Dataset excerpts
━━━━━━━━━━━━━━━━━━━━

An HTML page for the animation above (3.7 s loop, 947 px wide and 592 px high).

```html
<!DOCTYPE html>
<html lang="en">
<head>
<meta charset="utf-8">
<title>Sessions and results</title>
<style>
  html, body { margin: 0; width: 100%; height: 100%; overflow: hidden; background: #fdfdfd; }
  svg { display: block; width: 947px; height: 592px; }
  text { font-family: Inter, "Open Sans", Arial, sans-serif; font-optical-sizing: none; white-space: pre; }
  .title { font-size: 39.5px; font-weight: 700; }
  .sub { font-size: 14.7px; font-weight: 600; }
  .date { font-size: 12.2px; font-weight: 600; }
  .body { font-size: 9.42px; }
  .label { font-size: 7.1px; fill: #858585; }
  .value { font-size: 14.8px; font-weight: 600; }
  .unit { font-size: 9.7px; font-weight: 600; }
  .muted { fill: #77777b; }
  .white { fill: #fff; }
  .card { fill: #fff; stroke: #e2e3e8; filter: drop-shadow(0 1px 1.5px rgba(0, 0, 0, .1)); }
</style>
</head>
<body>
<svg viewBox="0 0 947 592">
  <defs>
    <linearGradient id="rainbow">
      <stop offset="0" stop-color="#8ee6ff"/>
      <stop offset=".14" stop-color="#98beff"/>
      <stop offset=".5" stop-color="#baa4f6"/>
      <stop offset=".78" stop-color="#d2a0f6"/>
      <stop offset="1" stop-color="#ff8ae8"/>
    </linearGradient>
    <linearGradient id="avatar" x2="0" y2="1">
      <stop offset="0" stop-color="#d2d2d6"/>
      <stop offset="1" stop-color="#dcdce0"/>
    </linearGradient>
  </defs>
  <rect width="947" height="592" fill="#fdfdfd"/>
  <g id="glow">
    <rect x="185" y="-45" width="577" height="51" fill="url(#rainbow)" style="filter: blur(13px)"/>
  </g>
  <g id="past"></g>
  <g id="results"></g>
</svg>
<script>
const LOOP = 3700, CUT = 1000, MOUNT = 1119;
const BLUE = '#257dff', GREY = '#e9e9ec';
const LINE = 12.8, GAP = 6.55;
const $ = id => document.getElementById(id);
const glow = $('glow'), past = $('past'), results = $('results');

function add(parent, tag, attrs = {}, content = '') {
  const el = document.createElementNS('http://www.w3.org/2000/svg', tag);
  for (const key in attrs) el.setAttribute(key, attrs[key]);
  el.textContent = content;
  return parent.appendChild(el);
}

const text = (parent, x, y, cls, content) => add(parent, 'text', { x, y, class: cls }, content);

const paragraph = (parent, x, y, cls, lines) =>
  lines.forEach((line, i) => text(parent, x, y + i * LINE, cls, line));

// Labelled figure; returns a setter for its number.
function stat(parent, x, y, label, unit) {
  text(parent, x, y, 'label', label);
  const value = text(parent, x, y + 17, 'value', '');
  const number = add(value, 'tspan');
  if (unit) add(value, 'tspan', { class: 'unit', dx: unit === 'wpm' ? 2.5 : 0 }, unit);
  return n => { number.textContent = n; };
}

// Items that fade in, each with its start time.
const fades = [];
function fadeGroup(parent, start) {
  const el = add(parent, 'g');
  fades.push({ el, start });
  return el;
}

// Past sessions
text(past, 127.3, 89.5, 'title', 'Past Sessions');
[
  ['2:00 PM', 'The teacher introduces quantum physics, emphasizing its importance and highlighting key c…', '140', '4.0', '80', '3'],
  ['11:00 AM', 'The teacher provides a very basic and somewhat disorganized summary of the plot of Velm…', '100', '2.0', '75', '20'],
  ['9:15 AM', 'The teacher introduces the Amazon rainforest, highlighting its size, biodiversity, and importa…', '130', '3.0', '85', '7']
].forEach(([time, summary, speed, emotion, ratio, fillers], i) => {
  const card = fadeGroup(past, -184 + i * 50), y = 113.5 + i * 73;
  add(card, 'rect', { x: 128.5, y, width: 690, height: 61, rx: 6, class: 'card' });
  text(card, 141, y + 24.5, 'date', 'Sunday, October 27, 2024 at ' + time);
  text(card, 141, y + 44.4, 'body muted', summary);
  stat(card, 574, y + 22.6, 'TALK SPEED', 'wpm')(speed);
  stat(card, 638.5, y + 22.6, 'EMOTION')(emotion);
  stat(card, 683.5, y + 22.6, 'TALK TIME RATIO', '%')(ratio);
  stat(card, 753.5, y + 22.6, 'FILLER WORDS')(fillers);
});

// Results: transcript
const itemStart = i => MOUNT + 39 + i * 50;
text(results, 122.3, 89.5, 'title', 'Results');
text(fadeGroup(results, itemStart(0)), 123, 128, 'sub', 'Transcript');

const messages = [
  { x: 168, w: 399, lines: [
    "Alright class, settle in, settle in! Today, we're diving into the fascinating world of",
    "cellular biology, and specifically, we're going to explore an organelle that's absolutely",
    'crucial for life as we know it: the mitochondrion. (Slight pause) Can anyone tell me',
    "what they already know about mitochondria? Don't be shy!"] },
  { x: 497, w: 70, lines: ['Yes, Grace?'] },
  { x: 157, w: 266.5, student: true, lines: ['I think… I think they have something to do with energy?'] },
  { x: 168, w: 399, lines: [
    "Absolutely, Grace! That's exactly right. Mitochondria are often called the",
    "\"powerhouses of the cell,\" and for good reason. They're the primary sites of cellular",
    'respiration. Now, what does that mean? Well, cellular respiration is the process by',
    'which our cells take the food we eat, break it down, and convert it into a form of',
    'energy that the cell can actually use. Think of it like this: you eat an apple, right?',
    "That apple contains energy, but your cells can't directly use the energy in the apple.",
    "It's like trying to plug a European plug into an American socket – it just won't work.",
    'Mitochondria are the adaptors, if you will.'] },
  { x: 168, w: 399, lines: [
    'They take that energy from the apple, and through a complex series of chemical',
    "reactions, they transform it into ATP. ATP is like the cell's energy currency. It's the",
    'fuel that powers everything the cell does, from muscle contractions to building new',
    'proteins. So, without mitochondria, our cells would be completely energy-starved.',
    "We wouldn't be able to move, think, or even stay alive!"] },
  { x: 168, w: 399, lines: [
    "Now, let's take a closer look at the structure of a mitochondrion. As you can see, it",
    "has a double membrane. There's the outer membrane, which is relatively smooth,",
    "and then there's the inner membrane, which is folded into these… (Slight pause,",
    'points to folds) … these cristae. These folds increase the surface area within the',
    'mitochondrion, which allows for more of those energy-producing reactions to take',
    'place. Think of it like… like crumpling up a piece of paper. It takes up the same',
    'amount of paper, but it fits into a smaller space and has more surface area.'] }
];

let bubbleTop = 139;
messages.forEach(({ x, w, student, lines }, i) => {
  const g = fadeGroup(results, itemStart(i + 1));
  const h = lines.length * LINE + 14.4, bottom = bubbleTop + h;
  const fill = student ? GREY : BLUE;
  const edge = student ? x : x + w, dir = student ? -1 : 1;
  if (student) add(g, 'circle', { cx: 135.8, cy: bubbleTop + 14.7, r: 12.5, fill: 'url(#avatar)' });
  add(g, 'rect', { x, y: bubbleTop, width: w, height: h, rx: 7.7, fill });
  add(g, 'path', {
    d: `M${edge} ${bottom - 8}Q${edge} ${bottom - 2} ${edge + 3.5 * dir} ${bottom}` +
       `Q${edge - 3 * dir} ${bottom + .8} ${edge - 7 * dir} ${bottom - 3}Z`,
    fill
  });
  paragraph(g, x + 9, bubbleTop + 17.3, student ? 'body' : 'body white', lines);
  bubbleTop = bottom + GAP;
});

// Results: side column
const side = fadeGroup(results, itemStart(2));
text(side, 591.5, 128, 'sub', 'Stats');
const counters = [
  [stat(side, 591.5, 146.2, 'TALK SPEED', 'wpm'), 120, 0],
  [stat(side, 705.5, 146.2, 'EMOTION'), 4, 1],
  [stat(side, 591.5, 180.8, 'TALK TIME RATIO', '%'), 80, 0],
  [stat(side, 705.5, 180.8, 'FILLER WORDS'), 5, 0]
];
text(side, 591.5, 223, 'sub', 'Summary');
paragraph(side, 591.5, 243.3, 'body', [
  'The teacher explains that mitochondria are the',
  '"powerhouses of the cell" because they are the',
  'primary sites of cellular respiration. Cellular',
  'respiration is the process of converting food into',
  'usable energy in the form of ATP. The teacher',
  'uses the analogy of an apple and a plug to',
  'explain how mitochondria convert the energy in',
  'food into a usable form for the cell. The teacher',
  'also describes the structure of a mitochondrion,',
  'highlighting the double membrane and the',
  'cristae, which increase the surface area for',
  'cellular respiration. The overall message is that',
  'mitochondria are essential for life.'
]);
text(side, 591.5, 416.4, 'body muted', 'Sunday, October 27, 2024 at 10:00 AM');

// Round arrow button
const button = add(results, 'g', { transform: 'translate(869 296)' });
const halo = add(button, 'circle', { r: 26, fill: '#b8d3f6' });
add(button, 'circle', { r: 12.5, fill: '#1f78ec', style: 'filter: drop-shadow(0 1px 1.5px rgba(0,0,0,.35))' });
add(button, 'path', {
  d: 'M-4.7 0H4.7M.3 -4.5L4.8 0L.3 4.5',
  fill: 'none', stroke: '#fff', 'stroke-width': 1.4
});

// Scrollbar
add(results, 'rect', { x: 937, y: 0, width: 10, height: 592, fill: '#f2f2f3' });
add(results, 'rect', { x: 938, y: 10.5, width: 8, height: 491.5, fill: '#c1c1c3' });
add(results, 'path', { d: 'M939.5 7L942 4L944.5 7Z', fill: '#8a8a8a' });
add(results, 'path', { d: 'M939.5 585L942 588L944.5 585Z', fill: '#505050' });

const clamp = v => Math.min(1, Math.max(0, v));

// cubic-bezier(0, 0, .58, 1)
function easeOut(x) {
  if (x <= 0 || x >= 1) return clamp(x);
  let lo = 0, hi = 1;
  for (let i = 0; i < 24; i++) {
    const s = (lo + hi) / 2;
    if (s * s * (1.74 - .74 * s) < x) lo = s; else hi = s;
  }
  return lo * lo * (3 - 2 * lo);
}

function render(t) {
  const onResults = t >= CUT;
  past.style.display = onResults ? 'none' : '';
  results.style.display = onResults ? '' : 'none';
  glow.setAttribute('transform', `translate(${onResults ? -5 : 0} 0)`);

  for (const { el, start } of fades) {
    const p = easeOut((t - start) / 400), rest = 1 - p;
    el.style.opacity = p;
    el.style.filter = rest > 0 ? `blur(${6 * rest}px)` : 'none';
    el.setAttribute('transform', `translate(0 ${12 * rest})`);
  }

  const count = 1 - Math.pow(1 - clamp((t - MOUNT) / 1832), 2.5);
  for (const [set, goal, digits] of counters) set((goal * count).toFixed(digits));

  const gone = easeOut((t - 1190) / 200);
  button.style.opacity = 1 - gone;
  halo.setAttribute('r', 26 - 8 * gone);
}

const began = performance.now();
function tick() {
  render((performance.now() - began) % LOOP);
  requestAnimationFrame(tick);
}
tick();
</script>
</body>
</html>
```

━━━━━━━━━━━━━━━━━━━━

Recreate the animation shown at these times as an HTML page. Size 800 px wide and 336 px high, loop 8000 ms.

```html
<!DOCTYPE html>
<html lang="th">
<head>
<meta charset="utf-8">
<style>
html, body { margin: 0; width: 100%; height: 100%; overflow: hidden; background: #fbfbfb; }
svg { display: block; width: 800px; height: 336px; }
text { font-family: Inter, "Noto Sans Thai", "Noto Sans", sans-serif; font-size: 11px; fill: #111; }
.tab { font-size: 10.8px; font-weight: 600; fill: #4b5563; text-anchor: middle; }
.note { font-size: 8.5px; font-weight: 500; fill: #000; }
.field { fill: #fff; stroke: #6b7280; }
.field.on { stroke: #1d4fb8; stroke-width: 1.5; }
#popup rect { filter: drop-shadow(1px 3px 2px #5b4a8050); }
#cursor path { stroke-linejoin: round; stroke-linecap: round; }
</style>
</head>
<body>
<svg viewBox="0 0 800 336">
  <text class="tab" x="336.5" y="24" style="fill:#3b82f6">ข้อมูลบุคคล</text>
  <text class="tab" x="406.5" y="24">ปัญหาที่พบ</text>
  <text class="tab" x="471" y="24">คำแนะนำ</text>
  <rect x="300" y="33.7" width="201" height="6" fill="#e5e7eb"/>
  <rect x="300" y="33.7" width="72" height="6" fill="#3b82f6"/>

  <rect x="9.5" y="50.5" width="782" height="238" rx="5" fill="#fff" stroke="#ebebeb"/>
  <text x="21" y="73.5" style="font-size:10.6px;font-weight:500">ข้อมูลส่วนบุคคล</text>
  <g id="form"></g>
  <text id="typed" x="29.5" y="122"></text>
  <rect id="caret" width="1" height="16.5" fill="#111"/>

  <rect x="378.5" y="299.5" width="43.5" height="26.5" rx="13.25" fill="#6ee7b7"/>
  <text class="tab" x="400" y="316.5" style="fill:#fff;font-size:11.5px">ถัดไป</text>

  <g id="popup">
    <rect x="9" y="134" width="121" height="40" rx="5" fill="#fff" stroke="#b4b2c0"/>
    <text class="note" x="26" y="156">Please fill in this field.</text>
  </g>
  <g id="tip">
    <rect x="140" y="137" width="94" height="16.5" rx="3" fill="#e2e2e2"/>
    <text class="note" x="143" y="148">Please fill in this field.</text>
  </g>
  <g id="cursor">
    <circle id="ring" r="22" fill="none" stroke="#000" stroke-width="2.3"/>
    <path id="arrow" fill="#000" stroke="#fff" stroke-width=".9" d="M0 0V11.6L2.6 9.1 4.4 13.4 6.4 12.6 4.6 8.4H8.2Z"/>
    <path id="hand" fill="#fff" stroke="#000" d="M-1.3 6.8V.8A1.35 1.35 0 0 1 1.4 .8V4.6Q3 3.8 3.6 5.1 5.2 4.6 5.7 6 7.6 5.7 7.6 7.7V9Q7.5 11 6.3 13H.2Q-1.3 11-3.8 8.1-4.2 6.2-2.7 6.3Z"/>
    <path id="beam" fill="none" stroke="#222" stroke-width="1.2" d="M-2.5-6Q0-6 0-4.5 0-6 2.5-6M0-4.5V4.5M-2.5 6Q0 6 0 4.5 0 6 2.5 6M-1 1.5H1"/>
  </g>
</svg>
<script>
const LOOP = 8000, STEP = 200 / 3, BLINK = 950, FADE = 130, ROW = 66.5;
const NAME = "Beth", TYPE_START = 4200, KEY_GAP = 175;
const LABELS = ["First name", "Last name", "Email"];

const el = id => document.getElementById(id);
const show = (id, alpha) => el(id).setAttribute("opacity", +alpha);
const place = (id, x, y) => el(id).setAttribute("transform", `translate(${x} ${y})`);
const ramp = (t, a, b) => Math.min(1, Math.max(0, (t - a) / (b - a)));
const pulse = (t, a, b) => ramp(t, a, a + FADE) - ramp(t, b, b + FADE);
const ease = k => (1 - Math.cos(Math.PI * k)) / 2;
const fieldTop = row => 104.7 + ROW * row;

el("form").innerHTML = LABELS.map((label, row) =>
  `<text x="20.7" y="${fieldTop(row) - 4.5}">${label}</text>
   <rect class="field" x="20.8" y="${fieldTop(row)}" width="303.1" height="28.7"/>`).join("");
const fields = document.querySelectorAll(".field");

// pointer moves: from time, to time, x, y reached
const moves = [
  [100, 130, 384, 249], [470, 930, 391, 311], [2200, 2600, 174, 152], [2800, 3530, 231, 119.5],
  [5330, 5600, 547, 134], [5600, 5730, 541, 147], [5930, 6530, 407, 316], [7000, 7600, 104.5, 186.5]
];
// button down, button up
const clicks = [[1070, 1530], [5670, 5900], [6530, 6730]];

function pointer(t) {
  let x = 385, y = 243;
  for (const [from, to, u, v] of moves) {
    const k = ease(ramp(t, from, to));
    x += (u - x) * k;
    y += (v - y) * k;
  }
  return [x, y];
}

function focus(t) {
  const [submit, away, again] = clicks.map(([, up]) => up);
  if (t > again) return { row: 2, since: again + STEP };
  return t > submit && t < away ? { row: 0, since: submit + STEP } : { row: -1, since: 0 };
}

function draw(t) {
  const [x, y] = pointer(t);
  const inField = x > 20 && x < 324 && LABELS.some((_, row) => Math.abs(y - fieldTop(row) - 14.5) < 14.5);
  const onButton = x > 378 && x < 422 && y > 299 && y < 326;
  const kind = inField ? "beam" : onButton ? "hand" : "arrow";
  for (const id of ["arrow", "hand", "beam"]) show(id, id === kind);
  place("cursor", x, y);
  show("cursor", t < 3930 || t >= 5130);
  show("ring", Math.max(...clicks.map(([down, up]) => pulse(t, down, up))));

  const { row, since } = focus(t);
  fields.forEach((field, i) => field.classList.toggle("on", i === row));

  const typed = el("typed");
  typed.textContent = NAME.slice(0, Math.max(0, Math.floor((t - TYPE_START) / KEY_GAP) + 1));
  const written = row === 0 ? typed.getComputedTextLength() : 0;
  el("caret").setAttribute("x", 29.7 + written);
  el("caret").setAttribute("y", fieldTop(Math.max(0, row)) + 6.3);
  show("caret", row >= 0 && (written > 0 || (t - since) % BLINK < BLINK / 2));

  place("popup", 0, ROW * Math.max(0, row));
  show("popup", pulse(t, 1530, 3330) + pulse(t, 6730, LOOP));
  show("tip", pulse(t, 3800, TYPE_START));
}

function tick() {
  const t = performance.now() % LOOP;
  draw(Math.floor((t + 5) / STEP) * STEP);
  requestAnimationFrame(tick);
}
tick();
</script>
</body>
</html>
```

━━━━━━━━━━━━━━━━━━━━

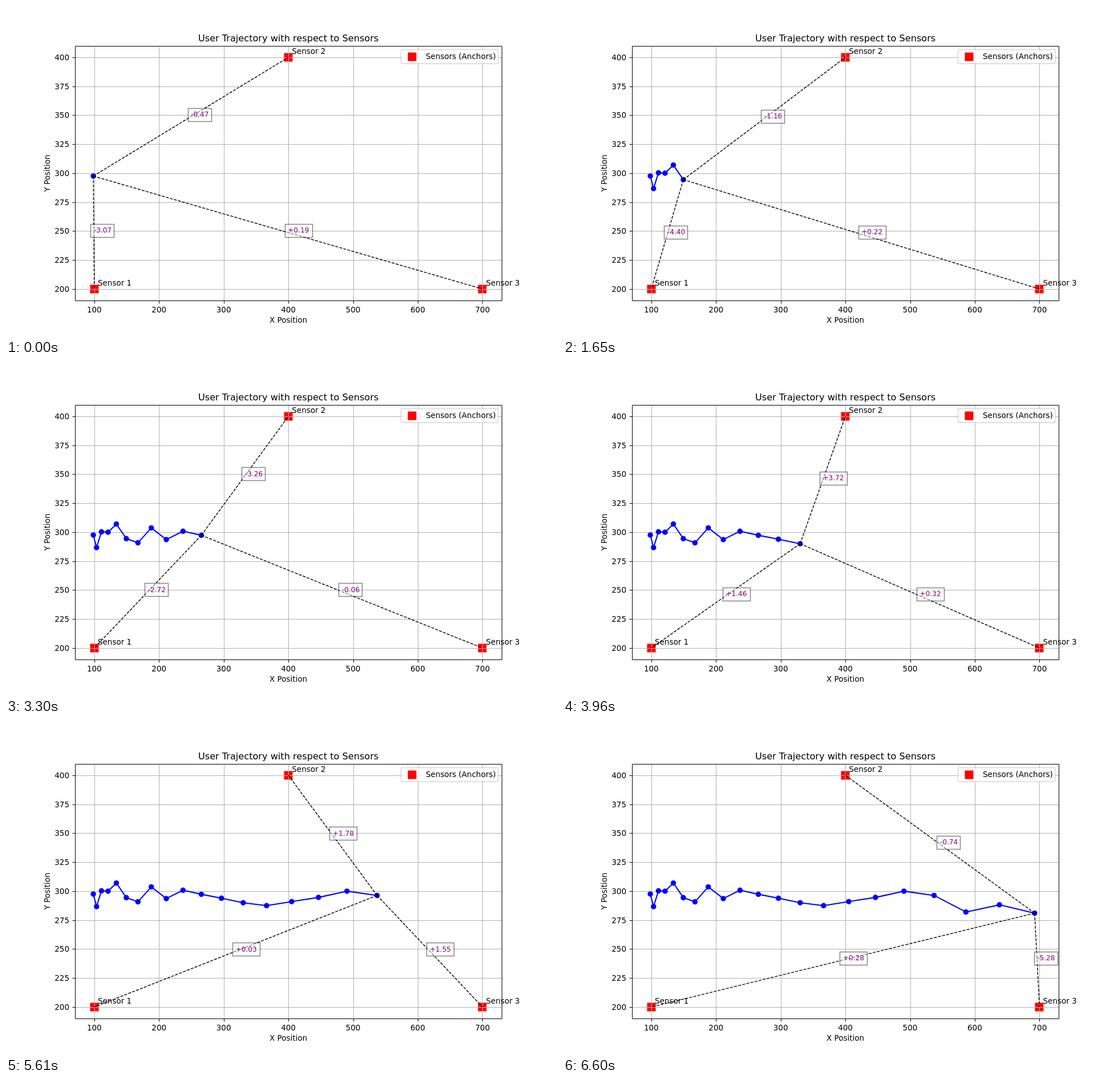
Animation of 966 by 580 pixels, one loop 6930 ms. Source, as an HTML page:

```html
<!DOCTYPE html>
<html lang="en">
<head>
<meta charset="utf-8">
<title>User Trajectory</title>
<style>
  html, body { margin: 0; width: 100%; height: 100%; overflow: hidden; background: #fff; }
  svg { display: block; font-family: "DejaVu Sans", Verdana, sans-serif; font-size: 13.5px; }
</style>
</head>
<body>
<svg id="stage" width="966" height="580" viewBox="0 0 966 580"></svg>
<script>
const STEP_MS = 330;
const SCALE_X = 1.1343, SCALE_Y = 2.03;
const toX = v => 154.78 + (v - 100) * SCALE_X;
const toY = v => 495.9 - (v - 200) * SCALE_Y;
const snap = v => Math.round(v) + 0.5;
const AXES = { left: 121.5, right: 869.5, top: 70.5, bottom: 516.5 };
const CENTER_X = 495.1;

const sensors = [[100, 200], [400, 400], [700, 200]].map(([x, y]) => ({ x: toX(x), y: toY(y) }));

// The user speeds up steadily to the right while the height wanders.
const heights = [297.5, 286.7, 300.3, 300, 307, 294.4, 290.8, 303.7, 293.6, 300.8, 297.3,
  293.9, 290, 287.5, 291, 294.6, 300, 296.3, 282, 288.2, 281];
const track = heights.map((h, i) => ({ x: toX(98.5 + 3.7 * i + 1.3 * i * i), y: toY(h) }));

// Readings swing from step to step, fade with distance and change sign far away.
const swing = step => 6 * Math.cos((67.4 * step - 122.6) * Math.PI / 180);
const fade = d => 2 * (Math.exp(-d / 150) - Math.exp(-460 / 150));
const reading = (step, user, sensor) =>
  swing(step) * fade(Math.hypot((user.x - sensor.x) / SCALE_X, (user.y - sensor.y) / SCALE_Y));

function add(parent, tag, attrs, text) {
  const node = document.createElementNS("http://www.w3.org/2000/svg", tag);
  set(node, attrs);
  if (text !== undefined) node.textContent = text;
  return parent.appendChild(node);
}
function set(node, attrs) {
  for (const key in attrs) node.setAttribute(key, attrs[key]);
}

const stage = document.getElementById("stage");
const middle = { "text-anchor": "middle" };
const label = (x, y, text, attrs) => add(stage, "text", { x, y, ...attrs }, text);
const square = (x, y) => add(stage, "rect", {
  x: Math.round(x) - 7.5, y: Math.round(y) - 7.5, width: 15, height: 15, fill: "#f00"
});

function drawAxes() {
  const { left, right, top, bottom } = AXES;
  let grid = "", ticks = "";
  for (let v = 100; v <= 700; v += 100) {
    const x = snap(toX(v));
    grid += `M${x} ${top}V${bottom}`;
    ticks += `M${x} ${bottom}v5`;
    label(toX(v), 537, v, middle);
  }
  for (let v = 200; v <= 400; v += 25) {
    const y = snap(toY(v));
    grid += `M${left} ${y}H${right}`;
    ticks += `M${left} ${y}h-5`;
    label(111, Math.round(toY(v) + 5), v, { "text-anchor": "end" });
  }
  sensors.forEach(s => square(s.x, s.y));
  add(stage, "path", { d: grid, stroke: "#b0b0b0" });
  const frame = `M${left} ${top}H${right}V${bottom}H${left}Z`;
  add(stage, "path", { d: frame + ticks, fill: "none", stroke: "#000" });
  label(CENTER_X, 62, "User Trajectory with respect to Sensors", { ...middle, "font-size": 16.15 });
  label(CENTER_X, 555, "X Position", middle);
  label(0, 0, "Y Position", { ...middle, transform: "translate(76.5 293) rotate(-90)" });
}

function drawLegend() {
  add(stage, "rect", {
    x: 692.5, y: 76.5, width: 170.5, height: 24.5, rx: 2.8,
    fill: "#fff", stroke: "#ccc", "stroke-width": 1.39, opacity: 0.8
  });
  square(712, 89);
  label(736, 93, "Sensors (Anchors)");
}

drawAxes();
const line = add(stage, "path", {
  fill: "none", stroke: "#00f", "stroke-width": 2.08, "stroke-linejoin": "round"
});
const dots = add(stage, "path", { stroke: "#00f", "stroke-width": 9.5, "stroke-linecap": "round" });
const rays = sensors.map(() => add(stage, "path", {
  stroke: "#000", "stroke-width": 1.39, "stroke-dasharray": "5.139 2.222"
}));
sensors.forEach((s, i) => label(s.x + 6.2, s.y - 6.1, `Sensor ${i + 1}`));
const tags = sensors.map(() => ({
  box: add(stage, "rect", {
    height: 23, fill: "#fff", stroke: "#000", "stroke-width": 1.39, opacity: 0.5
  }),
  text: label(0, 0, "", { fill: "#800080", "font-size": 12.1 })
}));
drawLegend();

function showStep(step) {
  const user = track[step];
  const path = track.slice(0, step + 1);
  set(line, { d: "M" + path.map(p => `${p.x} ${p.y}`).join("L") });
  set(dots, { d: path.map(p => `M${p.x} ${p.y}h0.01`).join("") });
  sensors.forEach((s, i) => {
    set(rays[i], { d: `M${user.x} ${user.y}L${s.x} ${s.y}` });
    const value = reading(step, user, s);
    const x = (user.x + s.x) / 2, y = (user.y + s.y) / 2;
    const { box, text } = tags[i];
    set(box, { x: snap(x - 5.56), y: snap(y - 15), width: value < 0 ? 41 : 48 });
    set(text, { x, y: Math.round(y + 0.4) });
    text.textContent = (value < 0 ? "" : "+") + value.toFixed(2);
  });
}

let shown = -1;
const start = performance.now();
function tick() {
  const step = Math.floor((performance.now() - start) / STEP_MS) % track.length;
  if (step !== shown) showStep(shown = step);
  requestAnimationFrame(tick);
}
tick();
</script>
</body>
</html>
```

━━━━━━━━━━━━━━━━━━━━

▶ **TRY IT**
Using the records above, filter out every line that lacks the string "from" and copy the rest.

▶ **YOUR RESPONSE**
    'They take that energy from the apple, and through a complex series of chemical',
    'fuel that powers everything the cell does, from muscle contractions to building new',
// pointer moves: from time, to time, x, y reached
  for (const [from, to, u, v] of moves) {
    const k = ease(ramp(t, from, to));
// Readings swing from step to step, fade with distance and change sign far away.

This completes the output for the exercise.